■ PROMPT
Going line by line through the records below, count those containing the word "html", then give only the count.

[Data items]
╭──
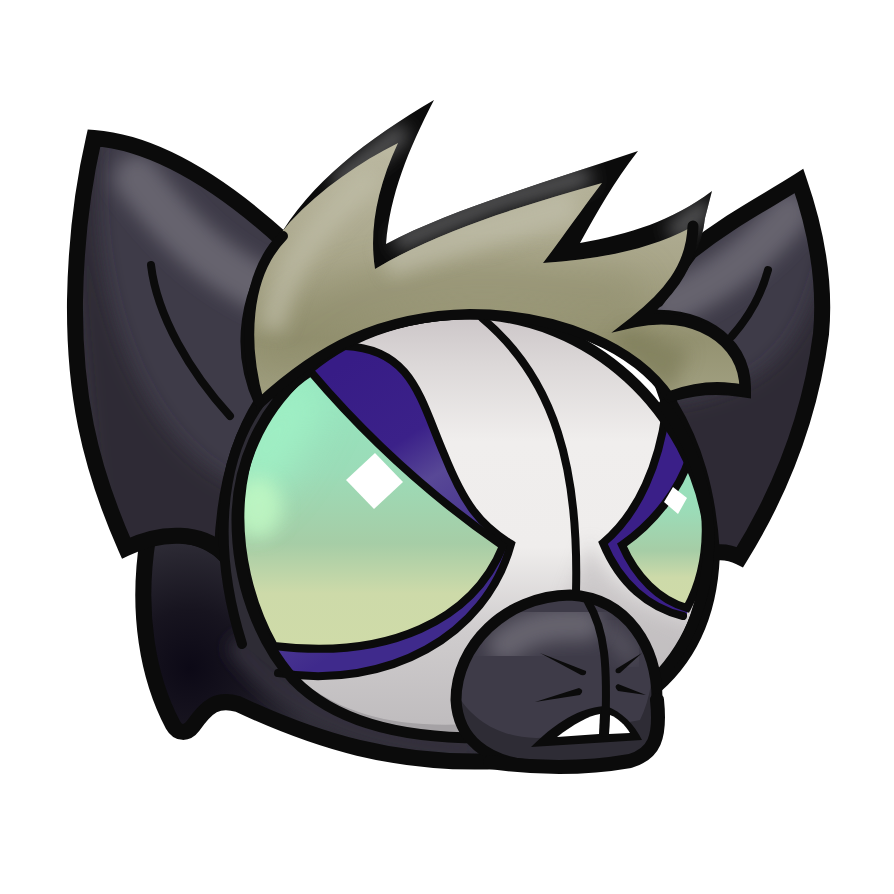
<!DOCTYPE html>
<html lang="en">
<head>
<meta charset="utf-8">
<title>Lemur head</title>
<style>
:root {
  --ink: #0b0b0b;
  --fur: #3e3b48;
  --fur-shade: #2e2c35;
  --fur-light: #66636e;
  --purple: #3a1f88;
  --purple-light: #564694;
  --white: #ffffff;
}
html, body { margin: 0; background: var(--white); overflow: hidden; }
svg { display: block; width: 894px; height: 894px; }
.ink { fill: none; stroke: var(--ink); stroke-linejoin: miter; stroke-miterlimit: 8; stroke-linecap: round; }
.outer { stroke-width: 16; }
.mid { stroke-width: 11; }
.thin { stroke-width: 8; }
.fur { fill: var(--fur); }
.shade { fill: var(--fur-shade); }
.light { fill: none; stroke: var(--fur-light); stroke-linecap: round; }
.solid { fill: var(--ink); }
</style>
</head>
<body>
<svg viewBox="0 0 894 894" role="img" aria-label="Cartoon lemur head with green eyes, a blond quiff and a frown">
  <defs>
    <filter id="soft" x="-50%" y="-50%" width="200%" height="200%"><feGaussianBlur stdDeviation="9"/></filter>
    <filter id="softer" x="-50%" y="-50%" width="200%" height="200%"><feGaussianBlur stdDeviation="20"/></filter>
    <linearGradient id="eyeGreen" x1="0" y1="0" x2="0" y2="1">
      <stop offset="0" stop-color="#95e6c0"/>
      <stop offset=".35" stop-color="#9bdcb8"/>
      <stop offset=".62" stop-color="#a6cda6"/>
      <stop offset=".8" stop-color="#cddaa9"/>
      <stop offset="1" stop-color="#cfdba8"/>
    </linearGradient>
    <linearGradient id="faceWhite" x1="0" y1="0" x2="0" y2="1">
      <stop offset="0" stop-color="#cbc5c7"/>
      <stop offset=".12" stop-color="#dcd8d8"/>
      <stop offset=".3" stop-color="#f0eeed"/>
      <stop offset=".55" stop-color="#efedec"/>
      <stop offset=".75" stop-color="#cfcccd"/>
      <stop offset="1" stop-color="#bdbabc"/>
    </linearGradient>
    <linearGradient id="hairTone" x1="0" y1="0" x2="0" y2="1">
      <stop offset="0" stop-color="#bcb9a2"/>
      <stop offset=".45" stop-color="#a9a68a"/>
      <stop offset=".75" stop-color="#949271"/>
      <stop offset="1" stop-color="#a3a283"/>
    </linearGradient>
    <radialGradient id="cheekDark" gradientUnits="userSpaceOnUse" cx="190" cy="668" r="130">
      <stop offset="0" stop-color="#0c0916"/>
      <stop offset=".45" stop-color="#17141f"/>
      <stop offset="1" stop-color="#2e2c36"/>
    </radialGradient>
    <linearGradient id="purpleTone" gradientUnits="userSpaceOnUse" x1="350" y1="360" x2="480" y2="560">
      <stop offset="0" stop-color="#371c86"/>
      <stop offset=".4" stop-color="#3b2189"/>
      <stop offset=".6" stop-color="#584896"/>
      <stop offset="1" stop-color="#3f2a8c"/>
    </linearGradient>
    <path id="earLeftShape" d="M94 138C160 143 226 188 285 242C246 290 238 350 262 402C238 440 224 490 222 552C202 532 163 530 126 548C88 462 74 390 75 300C76 244 82 190 94 138Z"/>
    <path id="earRightShape" d="M799 181C766 202 730 220 690 252L640 320L670 405C694 445 708 490 712 553C722 551 732 553 740 557C784 486 811 410 821 334C826 280 816 230 799 181Z"/>
    <path id="headShape" d="M148 538C136 612 148 678 173 725C178 734 187 734 193 726C207 706 217 698 238 704C315 740 395 766 500 761L655 686C696 650 712 600 712 545L500 350L262 402L222 552C202 535 175 532 148 538Z"/>
    <path id="faceShape" d="M237 520C237 410 330 314 470 314C590 315 692 410 709 530C710 595 692 642 655 680L480 738C400 738 335 722 294 680C258 640 237 580 237 520Z"/>
    <path id="hairShape" d="M258 402C241 330 250 268 290 222C322 188 360 162 398 143C377 188 369 230 375 269C442 229 522 206 602 183C580 212 562 238 543 263C602 259 650 249 690 228C692 268 664 299 625 325C690 306 744 336 741 384C715 382 692 386 672 396C636 348 560 314 470 314C380 316 320 348 262 404Z"/>
    <path id="eyeLeftShape" d="M311 372C362 432 426 493 503 546C473 620 389 660 274 646C226 560 222 430 311 372Z"/>
    <path id="eyeRightShape" d="M690 457C679 490 655 522 622 545C636 577 659 600 687 608C712 562 711 500 690 457Z"/>
    <path id="muzzleShape" d="M570 595C505 596 456 646 456 700C458 740 488 761 528 765C568 769 604 766 634 759C655 752 660 736 657 702C658 648 628 598 570 595Z"/>
    <clipPath id="earLeftClip"><use href="#earLeftShape"/></clipPath>
    <clipPath id="earRightClip"><use href="#earRightShape"/></clipPath>
    <clipPath id="headClip"><use href="#headShape"/></clipPath>
    <clipPath id="faceClip"><use href="#faceShape"/></clipPath>
    <clipPath id="hairClip"><use href="#hairShape"/></clipPath>
    <clipPath id="eyeLeftClip"><use href="#eyeLeftShape"/></clipPath>
    <clipPath id="muzzleClip"><use href="#muzzleShape"/></clipPath>
    <path id="hairEdge" d="M276 242C310 182 368 139 434 100C408 150 390 195 386 244C452 209 550 181 638 151C614 182 597 212 580 243C630 234 672 221 712 191L705 218C702 248 688 272 662 306L625 325L375 300L270 330Z"/>
    <clipPath id="hairEdgeClip"><use href="#hairEdge"/></clipPath>
  </defs>

  <g id="head-base">
    <use href="#headShape" fill="url(#cheekDark)"/>
    <g clip-path="url(#headClip)">
      <path d="M236 640C280 705 360 742 480 750" fill="none" stroke="#35323d" stroke-width="22" filter="url(#soft)"/>
    </g>
    <use href="#headShape" class="ink outer"/>
  </g>

  <g id="ear-left">
    <use href="#earLeftShape" class="fur"/>
    <g clip-path="url(#earLeftClip)">
      <path class="shade" d="M60 120L98 138C84 290 140 450 250 490L240 570L100 570Z" filter="url(#soft)"/>
      <path class="light" d="M137 178C172 225 210 265 268 292" stroke-width="46" filter="url(#soft)"/>
    </g>
    <use href="#earLeftShape" class="ink outer"/>
    <path class="ink thin" d="M151 265C157 316 190 372 230 416"/>
  </g>

  <g id="ear-right">
    <use href="#earRightShape" class="fur"/>
    <g clip-path="url(#earRightClip)">
      <path class="shade" d="M830 240C806 350 770 390 660 405L700 570L760 570L850 400Z" filter="url(#soft)"/>
      <path class="light" d="M790 212C752 258 715 283 670 304" stroke-width="42" filter="url(#soft)"/>
    </g>
    <use href="#earRightShape" class="ink outer"/>
    <path class="ink thin" d="M768 270C761 296 748 318 732 336"/>
  </g>

  <g id="face">
    <path class="shade" d="M262 402C222 450 212 540 243 645L300 690L330 380Z"/>
    <use href="#faceShape" fill="url(#faceWhite)"/>
    <g clip-path="url(#faceClip)">
      <path d="M590 540C620 620 680 610 700 640L670 690L560 620Z" fill="#bcb8ba" opacity=".55" filter="url(#soft)"/>
      <path d="M300 680C345 716 400 728 470 724L470 750L300 720Z" fill="#a5a2a5"/>
    </g>
    <path class="ink thin" d="M482 318C556 380 579 470 576 592"/>
  </g>

  <g id="eye-left">
    <path d="M313 368L349 345C412 349 420 398 444 454C464 504 480 525 511 544C486 636 388 688 282 672L270 648Z" fill="url(#purpleTone)"/>
    <path class="ink thin" d="M345 346C412 349 420 398 444 454C464 504 480 525 511 544C486 636 388 690 278 673"/>
    <use href="#eyeLeftShape" fill="url(#eyeGreen)"/>
    <g clip-path="url(#eyeLeftClip)">
      <path d="M235 520C280 500 305 450 330 395L290 370L230 440Z" fill="#a2f5c8" opacity=".75" filter="url(#softer)"/>
      <ellipse cx="258" cy="508" rx="24" ry="30" fill="#c2f9c4" opacity=".8" filter="url(#soft)"/>
    </g>
    <use href="#eyeLeftShape" class="ink thin"/>
    <polygon points="375,453 403,482 374,509 346,480" fill="#fff"/>
  </g>

  <g id="eye-right">
    <path d="M664 412C659 462 640 512 603 543C620 584 652 608 686 618L700 560L692 450Z" fill="var(--purple)"/>
    <path class="ink thin" d="M666 412C659 462 640 512 603 543C620 584 649 608 683 616"/>
    <use href="#eyeRightShape" fill="url(#eyeGreen)"/>
    <use href="#eyeRightShape" class="ink thin"/>
    <polygon points="673,487 687,498 678,514 664,502" fill="#fff"/>
  </g>

  <g id="face-outline">
    <use href="#faceShape" class="ink mid"/>
    <path class="ink mid" d="M664 405C692 445 709 490 709 540C708 595 690 645 660 676"/>
    <path class="ink" stroke-width="10" d="M262 400C216 462 214 555 242 644"/>
  </g>

  <g id="hair">
    <use href="#hairEdge" class="solid"/>
    <g clip-path="url(#hairEdgeClip)" fill="none" stroke="#58585a" filter="url(#soft)">
      <path d="M335 185L405 130M395 243L500 200L590 175M672 235L708 205" stroke-width="20"/>
    </g>
    <path class="ink" stroke-width="10" d="M285 238C248 280 244 340 260 402C320 348 380 316 470 314C560 314 636 348 672 396"/>
    <path class="ink" stroke-width="18" stroke-linecap="butt" d="M640 320C694 312 742 340 742 388C715 384 694 386 674 392"/>
    <use href="#hairShape" fill="url(#hairTone)"/>
    <g clip-path="url(#hairClip)">
      <path d="M275 370C290 330 350 290 430 284C520 268 590 300 640 290" fill="none" stroke="#8b8968" stroke-width="30" opacity=".65" filter="url(#softer)"/>
      <path d="M385 262C450 238 520 222 575 204" fill="none" stroke="#c1bfac" stroke-width="34" opacity=".65" filter="url(#soft)"/>
      <path d="M272 330C280 270 320 220 375 175" fill="none" stroke="#c0bea8" stroke-width="26" opacity=".65" filter="url(#soft)"/>
      <path d="M625 325L690 350L670 395L610 345Z" fill="#7d7b58" opacity=".7" filter="url(#soft)"/>
    </g>
    <path class="ink" stroke-width="10" d="M260 403C320 348 380 316 470 314C560 314 636 348 670 398"/>
    <path class="ink" stroke-width="10" d="M283 236C244 276 243 345 259 402"/>
    <path class="ink" stroke-width="11" stroke-linecap="butt" d="M693 226C692 268 666 297 634 322C692 309 746 338 745 391C717 384 694 388 672 396"/>
  </g>

  <g id="muzzle">
    <use href="#muzzleShape" class="fur"/>
    <g clip-path="url(#muzzleClip)">
      <path class="shade" d="M450 680C470 730 520 745 560 735L640 720C650 700 655 670 655 640L680 780H450Z"/>
      <path class="light" d="M505 645C525 628 550 622 585 624" stroke-width="34" filter="url(#soft)"/>
      <path class="light" d="M612 632L630 655" stroke-width="18" opacity=".6" filter="url(#soft)"/>
    </g>
    <use href="#muzzleShape" class="ink mid"/>
    <path class="ink" stroke-width="14" d="M490 762C540 769 590 768 630 761C654 754 661 738 657 700"/>
    <path class="solid" d="M531 747C562 716 586 707 606 706C622 712 634 724 642 740Z"/>
    <path d="M557 737C574 724 588 716 600 714L599 734Z" fill="#fff"/>
    <path d="M610 715C618 718 625 725 630 733L609 734Z" fill="#fff"/>
    <path class="ink" stroke-width="8" d="M588 602C605 630 608 665 605 733"/>
    <g id="whisker-marks" class="solid">
      <path d="M540 653L586 671Q587 676 581 675Z"/>
      <path d="M535 702L579 688Q585 690 580 695Z"/>
      <path d="M642 653L616 669Q614 674 620 673Z"/>
      <path d="M646 695L618 684Q613 686 618 691Z"/>
    </g>
  </g>
</svg>
</body>
</html>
╰──
■ YOUR SOLUTION
4